The concept for the new mural is based on Michael Faraday, a pioneer of electromagnetism and electrochemistry, and will feature augmented reality.
“Faraday was a self-taught scientist and became one of the most influential thinkers in history, so much so that Albert Einstein kept a picture of Faraday on the wall of his study,” Arnold said. “This geometric, pattern-based artwork is meant to be an abstract representation of our interconnectivity in the modern world, thanks in part to the electric and utility companies that power our telecommunication devices.”
Arnold started the project this past Monday and will take several weeks to complete the mural, contingent upon weather conditions.
As a companion to the mural, he created an augmented reality app for his artwork. The app uses image recognition software to recognize his paintings, then overlays custom 3D animation to match each piece of artwork. As the viewer walks around and looks at the artwork from different angles, corresponding 3D animation will play interactively from the same viewing angle through their cell phone or tablet.
The Citizen Service Center building provides a backdrop to the newly opened OTRAK, a connector between the Downtown, Midtown and Tuscawilla Art Park, and will provide an artistic element to residents utilizing this multimodal parkway.
“Drake’s ongoing connections with the Ocala art scene, including being a resident at the newly opened Magnolia Art Xchange, member of the Marion Cultural Alliance, and work on previous projects within the community were a true asset in working on this type of project,” said Laura Walker, head of the Cultural Arts and Sciences Division. “His work with augmented reality on this scale of a canvas worked well with the location.

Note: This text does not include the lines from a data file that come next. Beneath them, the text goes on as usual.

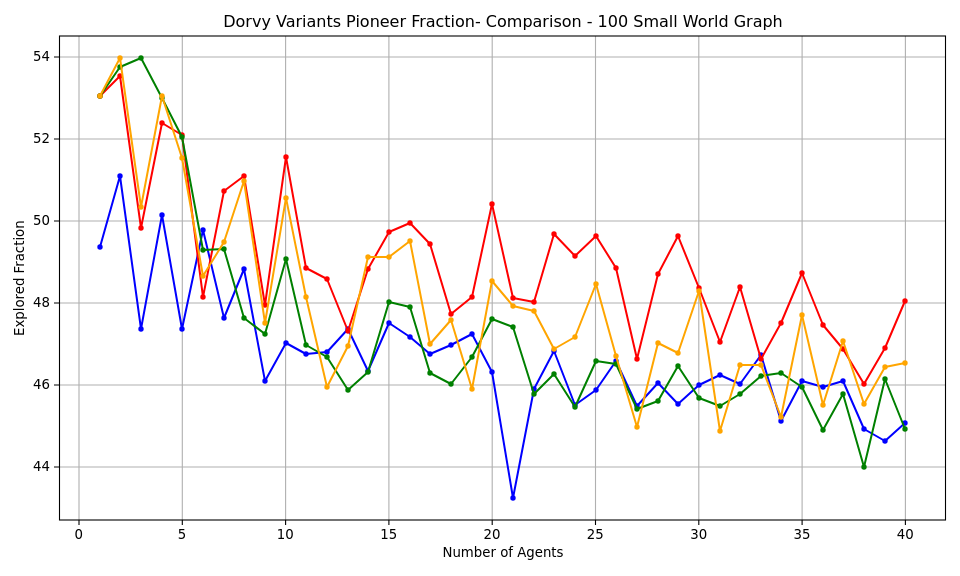
<!DOCTYPE html>
<html lang="en">
<head>
<meta charset="utf-8">
<title>Dorvy Variants Pioneer Fraction</title>
<style>
:root {
  --paper: #ffffff;
  --ink: #000000;
  --grid: #b0b0b0;
  --blue: #0000ff;
  --red: #ff0000;
  --green: #008000;
  --orange: #ffa500;
}
* { box-sizing: border-box; margin: 0; padding: 0; }
html, body { width: 960px; height: 576px; overflow: hidden; background: var(--paper); }
.chart {
  position: relative;
  width: 960px;
  height: 576px;
  display: grid;
  grid-template-columns: 30px 20px 10px 886px 14px;
  grid-template-rows: 36px 484px 24px 18px 14px;
  color: var(--ink);
  font: 13.3px/16px "DejaVu Sans", sans-serif;
  white-space: nowrap;
}
.chart-title {
  grid-area: 1 / 4;
  padding-top: 12px;
  font-size: 16px;
  line-height: 20px;
  font-weight: 400;
  text-align: center;
}
.y-title {
  grid-area: 2 / 1;
  width: 20px;
  margin-left: 10px;
  line-height: 20px;
  text-align: center;
  writing-mode: vertical-rl;
  transform: rotate(180deg);
}
.y-ticks {
  grid-area: 2 / 2;
  height: 492px;
  margin-top: -20px;
  display: flex;
  flex-direction: column;
  list-style: none;
}
.y-ticks li { flex: 1; display: flex; align-items: center; justify-content: flex-end; }
.x-ticks {
  grid-area: 3 / 4;
  width: 930px;
  margin-left: -33px;
  padding-top: 7px;
  display: flex;
  list-style: none;
}
.x-ticks li { flex: 1; text-align: center; }
.x-title { grid-area: 4 / 4; padding-top: 1px; text-align: center; }
.plot { position: absolute; inset: 0; }
.grid-lines { stroke: var(--grid); stroke-width: 1.1; }
.frame, .tick-marks { fill: none; stroke: var(--ink); stroke-width: 1.1; }
.series polyline { fill: none; stroke-width: 2; stroke-linejoin: round; }
.blue { stroke: var(--blue); }
.red { stroke: var(--red); }
.green { stroke: var(--green); }
.orange { stroke: var(--orange); }
.dot-blue { fill: var(--blue); }
.dot-red { fill: var(--red); }
.dot-green { fill: var(--green); }
.dot-orange { fill: var(--orange); }
</style>
</head>
<body>
<main class="chart">
  <svg class="plot" width="960" height="576" viewBox="0 0 960 576" role="img" aria-label="Line chart of explored fraction by number of agents, four series">
    <defs>
      <marker id="point-blue" viewBox="-3 -3 6 6" markerWidth="6" markerHeight="6" markerUnits="userSpaceOnUse"><circle class="dot-blue" r="2.7"/></marker>
      <marker id="point-red" viewBox="-3 -3 6 6" markerWidth="6" markerHeight="6" markerUnits="userSpaceOnUse"><circle class="dot-red" r="2.7"/></marker>
      <marker id="point-green" viewBox="-3 -3 6 6" markerWidth="6" markerHeight="6" markerUnits="userSpaceOnUse"><circle class="dot-green" r="2.7"/></marker>
      <marker id="point-orange" viewBox="-3 -3 6 6" markerWidth="6" markerHeight="6" markerUnits="userSpaceOnUse"><circle class="dot-orange" r="2.7"/></marker>
    </defs>
    <path class="grid-lines" d="M79 36V520M182.3 36V520M285.6 36V520M388.9 36V520M492.2 36V520M595.5 36V520M698.8 36V520M802.1 36V520M905.4 36V520M59 57H946M59 139H946M59 221H946M59 303H946M59 385H946M59 467H946"/>
    <path class="tick-marks" d="M79 520v5M182.3 520v5M285.6 520v5M388.9 520v5M492.2 520v5M595.5 520v5M698.8 520v5M802.1 520v5M905.4 520v5M59 57h-5M59 139h-5M59 221h-5M59 303h-5M59 385h-5M59 467h-5"/>
    <g class="series">
      <polyline class="blue" marker-start="url(#point-blue)" marker-mid="url(#point-blue)" marker-end="url(#point-blue)" points="100,247 120,176 141,329 162,215 182,329 203,230 224,318 244,269 265,381 286,343 306,354 327,352 348,329 368,371 389,323 410,337 430,354 451,345 472,334 492,372 513,498 534,389 554,351 575,405 596,390 616,361 637,406 658,383 678,404 699,385 720,375 740,384 761,355 781,421 802,381 823,387 843,381 864,429 885,441 905,423"/>
      <polyline class="red" marker-start="url(#point-red)" marker-mid="url(#point-red)" marker-end="url(#point-red)" points="100,96 120,76 141,228 162,123 182,135 203,297 224,191 244,176 265,305 286,157 306,268 327,279 348,331 368,269 389,232 410,223 430,244 451,314 472,297 492,204 513,298 534,302 554,234 575,256 596,236 616,268 637,359 658,274 678,236 699,288 720,342 740,287 761,359 781,323 802,273 823,325 843,349 864,384 885,348 905,301"/>
      <polyline class="green" marker-start="url(#point-green)" marker-mid="url(#point-green)" marker-end="url(#point-green)" points="100,96 120,67 141,58 162,98 182,137 203,250 224,249 244,318 265,334 286,259 306,345 327,357 348,390 368,372 389,302 410,307 430,373 451,384 472,357 492,319 513,327 534,394 554,374 575,407 596,361 616,364 637,409 658,401 678,366 699,398 720,406 740,394 761,376 781,373 802,387 823,430 843,394 864,467 885,379 905,429"/>
      <polyline class="orange" marker-start="url(#point-orange)" marker-mid="url(#point-orange)" marker-end="url(#point-orange)" points="100,96 120,58 141,207 162,96 182,158 203,276 224,242 244,181 265,323 286,198 306,297 327,387 348,346 368,257 389,257 410,241 430,344 451,320 472,389 492,281 513,306 534,311 554,349 575,337 596,284 616,356 637,427 658,343 678,353 699,291 720,431 740,365 761,365 781,417 802,315 823,405 843,341 864,404 885,367 905,363"/>
    </g>
    <rect class="frame" x="59.5" y="36" width="886" height="484"/>
  </svg>
  <h1 class="chart-title">Dorvy Variants Pioneer Fraction- Comparison - 100 Small World Graph</h1>
  <p class="y-title">Explored Fraction</p>
  <ul class="y-ticks"><li>54</li><li>52</li><li>50</li><li>48</li><li>46</li><li>44</li></ul>
  <ul class="x-ticks"><li>0</li><li>5</li><li>10</li><li>15</li><li>20</li><li>25</li><li>30</li><li>35</li><li>40</li></ul>
  <p class="x-title">Number of Agents</p>
</main>
</body>
</html>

We look forward to adding this innovative piece to our continually growing public art collection.”
As an artist, Arnold works in both traditional and digital media. He uses acrylic and aerosol for his work when painting on canvas or wall surfaces. His digital projects include creating animations and interactive design work for such applications as projection mapping, 3D printing and virtual reality. His work can be described as containing elements of psychedelia, fantasy, nature, surrealism and classical inspiration.
The City of Ocala offers many visual and performing art opportunities in various spaces. Public art is complimentary and is intended for everyone to enjoy. Detailed information about current programming and future projects can be found at www.ocalafl.org/culturalarts. Self-guided public art tours are available at Ocala.oncell.com.